    </PrismHighlighter>
</Suspense>

Sounds easy. But there's one disadvantage: Google will not be happy about this because it creates Cumulative Layout Shift (CLS). That means that before loading the highlighter component Loading is displayed, which is replaced with the code block which might need more space on your webpage. This pushes all your blog post text down and moves parts of your page. Google considers this as a bad practice and this will hurt your search engine rankings.

To prevent this, the fallback component has to match the same size as the lazy loaded component. In case of the syntax highlighter, you can easily use an un-highlighted version of the same code block.

This also has SEO advantages since the code is visible in the pre-rendered version of the page. It's just swapped with the colored version later.

<Suspense fallback={<pre>{codeString}</pre>}>
    <PrismHighlighter code={codeString}>
        ...
    </PrismHighlighter>
</Suspense>

Gatsby is unhappy about React.lazy...

Everything seems to work as long as you are not in Gatsby's SSR mode - that means you are building your page for release.

After building the page you might see something very strange:

  • The content appears as expected
  • The content disappears and is replaced with the placeholder you specified in the Suspense
  • The content appears again
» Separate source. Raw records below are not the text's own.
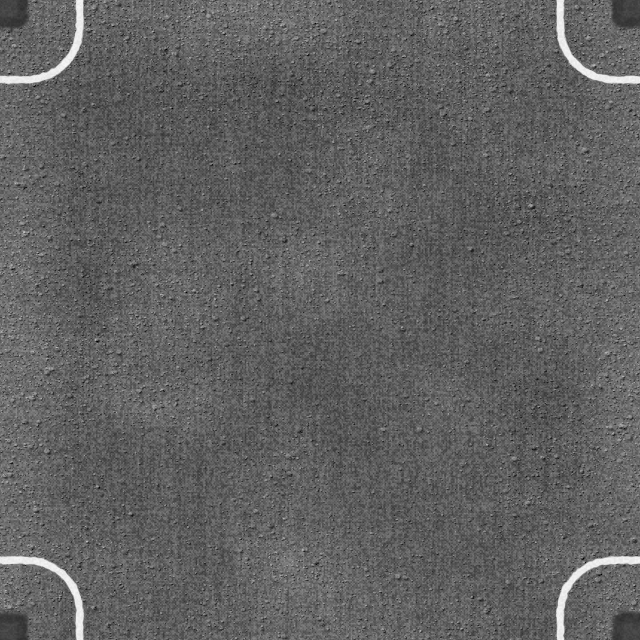
Reproduce this texture procedurally as a WebGL 1 fragment shader.

```glsl
precision highp float;
uniform vec2 u_resolution;

const float BASE_GREY = 0.374;
const float LINE_GREY = 0.93;
const float LINE_OFFSET = 0.1245;
const float LINE_RADIUS = 0.083;
const float LINE_HALF_WIDTH = 0.0058;
const float PAD_SIZE = 0.043;
const float PAD_RADIUS = 0.016;
const float PAD_RIM = 0.016;
const float THREADS = 230.0;
const float GRAIN_CELLS = 430.0;
const float GRAIN_STRENGTH = 0.20;
const float WEAVE_STRENGTH = 0.11;
const float STONE_STRENGTH = 0.21;
const vec2 LIGHT_DIR = vec2(-0.55, 0.83);

float hash(vec2 p) {
  p = fract(p * vec2(0.1031, 0.1137));
  p += dot(p, p.yx + 33.33);
  return fract((p.x + p.y) * p.x * 91.7);
}

float valueNoise(vec2 p) {
  vec2 i = floor(p), f = fract(p);
  f = f * f * (3.0 - 2.0 * f);
  return mix(mix(hash(i), hash(i + vec2(1, 0)), f.x),
             mix(hash(i + vec2(0, 1)), hash(i + 1.0), f.x), f.y);
}

float layeredNoise(vec2 p) {
  float sum = 0.0, weight = 0.5;
  for (int i = 0; i < 4; i++) {
    sum += weight * valueNoise(p);
    p = p * 2.03 + 17.3;
    weight *= 0.5;
  }
  return sum;
}

float blob(vec2 p, vec2 centre, vec2 size) {
  vec2 d = (p - centre) / size;
  return exp(-dot(d, d));
}

float roundedBox(vec2 p, float halfSize, float radius) {
  vec2 q = abs(p) - halfSize + radius;
  return length(max(q, 0.0)) + min(max(q.x, q.y), 0.0) - radius;
}

// Scattered pebbles, lit on one side with a dark pit on the other
float stones(vec2 uv, float cells, float density) {
  vec2 p = uv * cells, cell = floor(p);
  float shade = 0.0;
  for (int y = -1; y <= 1; y++) {
    for (int x = -1; x <= 1; x++) {
      vec2 id = cell + vec2(x, y) + 5.0;
      float present = step(hash(id + 71.0), density);
      vec2 centre = id - 5.0 + vec2(hash(id + 13.0), hash(id + 37.0));
      float radius = mix(0.16, 0.46, pow(hash(id + 91.0), 2.0));
      vec2 d = (p - centre) * vec2(0.85, 1.15) / radius;
      float top = 1.0 - smoothstep(0.5, 1.1, length(d));
      float pit = 1.0 - smoothstep(0.4, 1.2, length(d + LIGHT_DIR * 0.9));
      float tint = mix(0.25, 1.0, hash(id + 53.0));
      shade += present * (top * (tint + 0.4 * dot(d, LIGHT_DIR)) - 1.1 * pit * (1.0 - top));
    }
  }
  return clamp(shade, -1.2, 1.4);
}

void main() {
  vec2 uv = gl_FragCoord.xy / u_resolution;
  float pixel = 1.0 / min(u_resolution.x, u_resolution.y);
  vec2 corner = min(uv, 1.0 - uv);
  float side = 1.0 - smoothstep(0.02, 0.13, corner.x);

  // Broad worn and stained areas
  float clouds = layeredNoise(uv * 7.0 + 3.0) - 0.47;
  float worn = blob(uv, vec2(0.49, 0.57), vec2(0.07, 0.06))
             + blob(uv, vec2(0.48, 0.06), vec2(0.10, 0.13))
             + blob(uv, vec2(0.42, 0.98), vec2(0.22, 0.07))
             + 0.7 * blob(uv, vec2(0.24, 0.36), vec2(0.10, 0.04))
             + 0.7 * blob(uv, vec2(0.71, 0.36), vec2(0.08, 0.05));
  float stained = blob(uv, vec2(0.85, 0.34), vec2(0.06, 0.10))
                + blob(uv, vec2(0.85, 0.66), vec2(0.09, 0.08))
                + 0.7 * blob(uv, vec2(0.50, 0.84), vec2(0.24, 0.05))
                + 0.7 * blob(uv, vec2(0.13, 0.57), vec2(0.05, 0.26));
  float grey = BASE_GREY + 0.10 * clouds + 0.055 * worn - 0.03 * stained + 0.05 * side;

  // Woven threads: upright in the middle, level along the sides
  vec2 t = uv * THREADS;
  float upright = valueNoise(vec2(t.x * 1.7, t.y * 0.07)) - 0.5;
  float level = valueNoise(vec2(t.x * 0.07, t.y * 1.7) + 400.0) - 0.5;
  float weave = mix(upright, level, 0.4 + 0.4 * side) + 0.2 * sin(t.x * 6.2832) * sin(t.y * 6.2832);
  grey += WEAVE_STRENGTH * weave * (1.0 - 0.35 * side);

  // Fine grain and pebbles
  float grain = valueNoise(uv * GRAIN_CELLS) - 0.5;
  grey += GRAIN_STRENGTH * grain;
  float density = clamp(0.22 + 0.9 * clouds + 0.2 * worn + 0.15 * stained + 0.28 * side
                        + 0.15 * smoothstep(0.72, 0.9, uv.y), 0.06, 0.65);
  grey += STONE_STRENGTH * 0.75 * stones(uv, 190.0, density);
  grey += STONE_STRENGTH * 0.7 * stones(uv + 0.37, 95.0, density * 0.45);

  // Dark corner pads with a soft, darker rim
  float rough = valueNoise(uv * 150.0) - 0.5;
  float pad = roundedBox(corner, PAD_SIZE, PAD_RADIUS) + 0.002 * rough;
  float padGrey = mix(0.27, 0.225, smoothstep(-PAD_RIM - 0.003, -PAD_RIM + 0.003, pad));
  padGrey += 0.06 * grain + 0.04 * rough;
  grey = mix(grey, padGrey, 1.0 - smoothstep(-0.004, 0.005, pad));

  // Painted corner lines with ragged edges
  float line = abs(roundedBox(corner, LINE_OFFSET, LINE_RADIUS) + 0.0022 * rough) - LINE_HALF_WIDTH;
  line += 0.0012 * grain;
  float paint = 1.0 - smoothstep(-pixel, pixel, line);
  grey = mix(grey, LINE_GREY + 0.07 * grain, paint);

  gl_FragColor = vec4(vec3(clamp(grey, 0.0, 1.0)), 1.0);
}
```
This is because during server side rendering, the content already gets baked into the html pages. This is why it's there directly after loading the page. After that, hydration kicks in and replaces the content with the fallback component. Finally, after loading the real component, the content appears again.

This is obviously not what you want.

And even worse: When opening the page, the console now is full of hydration errors:

  • 418: Hydration failed because the initial UI does not match what was rendered on the server.
  • 422: There was an error while hydrating this Suspense boundary. Switched to client rendering.

This is because the static HTML page already contains the content, but React looks for the fallback when hydrating the Suspense block.

The work-around proposed by the Gatsby developers is to prevent rendering of the component during the build phase for the static pages:

const isSSR = typeof window === "undefined";

return {!isSSR && <Suspense>...</Suspense>}

With this, you don't get any errors from Gatsby - but the whole block is completely removed from the pre-rendered HTML.

Problem solved? Not at all. This solution is bad because it causes Cumulative Layout Shift. And if the content is relevant it might not be visible to search engines. This solution hurts SEO.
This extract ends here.